Although Grauballe Man is a unique find in many ways, he is not the only prehistoric person who was found buried in a bog. Many such bodies were discovered in bogs across north-western Europe.

Prehistoric bog bodies in north-western Europe

Although most bog bodies are found in Denmark, they are also found in other countries, including Ireland, England, the Netherlands and Germany. So many of these bog people are known that we can speak of a ‘bog body phenomenon’. This can be defined as the occurrence of often well-preserved remains of prehistoric people (dating to the Late Bronze and Iron Age) who were killed before being deposited in one of the many bogs across north-western Europe. These bog bodies are not just men like Grauballe Man, but also women and children. Sometimes they are found alone and naked, just like Grauballe Man, but in other cases two or more bodies are found together. Some of them are associated with clothes or objects.

People from the past

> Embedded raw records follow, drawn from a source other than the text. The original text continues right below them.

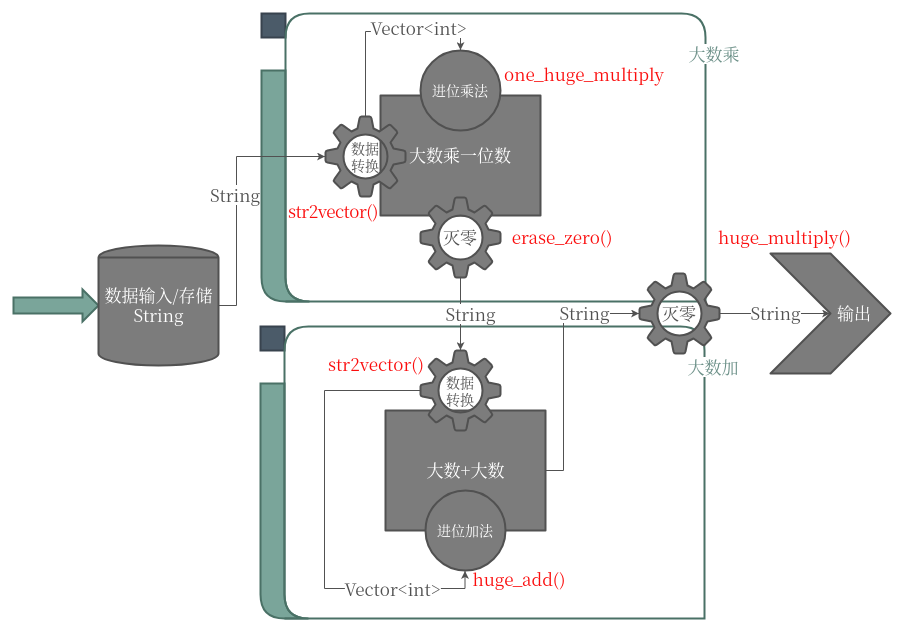
<!DOCTYPE html>
<html lang="zh-CN">
<head>
<meta charset="utf-8">
<title>大数乘 / 大数加 数据流程</title>
<style>
:root {
  --paper: #ffffff;
  --node: #7c7c7c;
  --outline: #515151;
  --green: #7aa59a;
  --green-line: #4a7166;
  --green-text: #6c9088;
  --slate: #4b5b69;
  --slate-line: #38434e;
  --call: #fb0d0d;
}
* { box-sizing: border-box; margin: 0; padding: 0; }
html, body { width: 903px; height: 631px; overflow: hidden; background: var(--paper); }
.flow {
  position: relative; width: 903px; height: 631px; overflow: hidden;
  font: 17px/20px "Noto Serif CJK SC", "Noto Serif CJK JP", "Noto Serif", serif;
}
.shapes { position: absolute; inset: 0; display: block; }
.node { fill: var(--node); stroke: var(--outline); stroke-width: 2; stroke-linejoin: round; }
.ribbon { fill: var(--green); stroke: var(--green-line); stroke-width: 2; }
.frame { fill: none; stroke: var(--green-line); stroke-width: 2; }
.tab { fill: var(--slate); stroke: var(--slate-line); stroke-width: 2; }
.connector { fill: none; stroke: var(--outline); stroke-width: 1; marker-end: url(#arrowhead); }
.arrowhead { fill: var(--outline); }
.label {
  position: absolute; left: var(--x); top: var(--y);
  transform: translate(-50%, -50%); white-space: nowrap; text-align: center;
}
.on-node { color: var(--paper); }
.small { font-size: 14px; line-height: 17px; }
.in-gear { color: var(--outline); }
.type { color: var(--outline); background: var(--paper); }
.call { color: var(--call); font-family: inherit; }
.tight { letter-spacing: -0.5px; }
.section { color: var(--green-text); background: var(--paper); }
</style>
</head>
<body>
<main class="flow">
  <svg class="shapes" width="903" height="631" viewBox="0 0 903 631" aria-hidden="true">
    <defs>
      <marker id="arrowhead" markerUnits="userSpaceOnUse" markerWidth="8" markerHeight="8" refX="8" refY="4" orient="auto">
        <path class="arrowhead" d="M0 0L8 4L0 8L2 4Z"/>
      </marker>
      <path id="gear" class="node" fill-rule="evenodd" d="M-8 -28L-6 -38Q-5.5 -40 -4 -40H4Q5.5 -40 6 -38L8 -28L14 -25L22.6 -31.1Q24 -32.3 25.5 -31.1L31.1 -25.5Q32.3 -24 31.1 -22.6L25 -14L28 -8L38 -6Q40 -5.5 40 -4V4Q40 5.5 38 6L28 8L25 14L31.1 22.6Q32.3 24 31.1 25.5L25.5 31.1Q24 32.3 22.6 31.1L14 25L8 28L6 38Q5.5 40 4 40H-4Q-5.5 40 -6 38L-8 28L-14 25L-22.6 31.1Q-24 32.3 -25.5 31.1L-31.1 25.5Q-32.3 24 -31.1 22.6L-25 14L-28 8L-38 6Q-40 5.5 -40 4V-4Q-40 -5.5 -38 -6L-28 -8L-25 -14L-31.1 -22.6Q-32.3 -24 -31.1 -25.5L-25.5 -31.1Q-24 -32.3 -22.6 -31.1L-14 -25ZM22 0A22 22 0 1 0 -22 0A22 22 0 1 0 22 0Z"/>
    </defs>

    <g transform="translate(.5 .5)">
      <g id="multiply-section">
        <rect class="tab" x="261" y="13" width="24" height="24"/>
        <path class="ribbon" d="M261 70H285V277Q285 301 309 301H285Q261 301 261 277Z"/>
        <path class="frame" d="M309 301Q285 301 285 277V37Q285 13 309 13H681Q705 13 705 37V301H285"/>
        <rect class="node" x="380" y="95" width="160" height="120"/>
        <circle class="node" cx="460" cy="90" r="40"/>
      </g>

      <g id="add-section">
        <rect class="tab" x="260" y="326" width="24" height="24"/>
        <path class="ribbon" d="M260 383H284V594Q284 618 308 618H284Q260 618 260 594Z"/>
        <path class="frame" d="M308 618Q284 618 284 594V350Q284 326 308 326H680Q704 326 704 350V618H284"/>
        <rect class="node" x="385" y="410" width="160" height="120"/>
        <circle class="node" cx="465" cy="530" r="40"/>
      </g>

      <g id="input-output">
        <path class="ribbon" d="M13 297H82V289L98 305L82 321V313H13Z"/>
        <path class="node" d="M98 257A60 12 0 0 1 218 257V353A60 12 0 0 1 98 353Z"/>
        <path class="node" d="M98 257H218"/>
        <path class="node" d="M770 253H830L890 313L830 373H770L830 313Z"/>
      </g>

      <g id="gears">
        <use href="#gear" x="365" y="156"/>
        <use href="#gear" x="460" y="237"/>
        <use href="#gear" x="460" y="390"/>
        <use href="#gear" x="679" y="313"/>
      </g>
    </g>

    <g id="connectors">
      <path class="connector" d="M219 305.5H236.5V156.5H325"/>
      <path class="connector" d="M365.5 116V31.5H460.5V50"/>
      <path class="connector" d="M460.5 278V350"/>
      <path class="connector" d="M420 390.5H324.5V588.5H465V571"/>
      <path class="connector" d="M546 470.5H563.5V313.5H639"/>
      <path class="connector" d="M720 313.5H830"/>
    </g>
  </svg>

  <span class="label type" style="--x:235px;--y:195px">String</span>
  <span class="label type" style="--x:418.5px;--y:28px">Vector&lt;int&gt;</span>
  <span class="label type" style="--x:470.5px;--y:314px">String</span>
  <span class="label type" style="--x:392.5px;--y:589px">Vector&lt;int&gt;</span>
  <span class="label type" style="--x:584.5px;--y:313px">String</span>
  <span class="label type" style="--x:775.5px;--y:313px">String</span>

  <span class="label on-node" style="--x:158.5px;--y:305px">数据输入/存储<br>String</span>
  <span class="label on-node" style="--x:460px;--y:155px">大数乘一位数</span>
  <span class="label on-node" style="--x:465.5px;--y:470px">大数+大数</span>
  <span class="label on-node small" style="--x:460px;--y:90px">进位乘法</span>
  <span class="label on-node small" style="--x:465px;--y:530px">进位加法</span>
  <span class="label on-node" style="--x:854px;--y:313px">输出</span>

  <span class="label in-gear small" style="--x:365px;--y:157px">数据<br>转换</span>
  <span class="label in-gear" style="--x:460px;--y:237px">灭零</span>
  <span class="label in-gear small" style="--x:460px;--y:391px">数据<br>转换</span>
  <span class="label in-gear" style="--x:679px;--y:313px">灭零</span>

  <span class="label section" style="--x:714px;--y:54px">大数乘</span>
  <span class="label section" style="--x:713px;--y:367px">大数加</span>

  <code class="label call" style="--x:584px;--y:74px">one_huge_multiply</code>
  <code class="label call tight" style="--x:333px;--y:211px">str2vector()</code>
  <code class="label call" style="--x:562px;--y:237px">erase_zero()</code>
  <code class="label call" style="--x:784.5px;--y:237px">huge_multiply()</code>
  <code class="label call" style="--x:376px;--y:364px">str2vector()</code>
  <code class="label call" style="--x:519px;--y:579px">huge_add()</code>
</main>
</body>
</html>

Bog bodies have fascinated both scholars and the public alike, mostly due to their exceptional preservation, which brings us face to face with past people, something that is very rare in prehistoric archaeology. The presence of an entire body with soft tissues in addition to skeletal remains gives us a very detailed insight into the appearance, health, lives and deaths of these prehistoric people. Yet a major question remains: why were selected people violently killed and placed in bogs, rather than buried on dry land?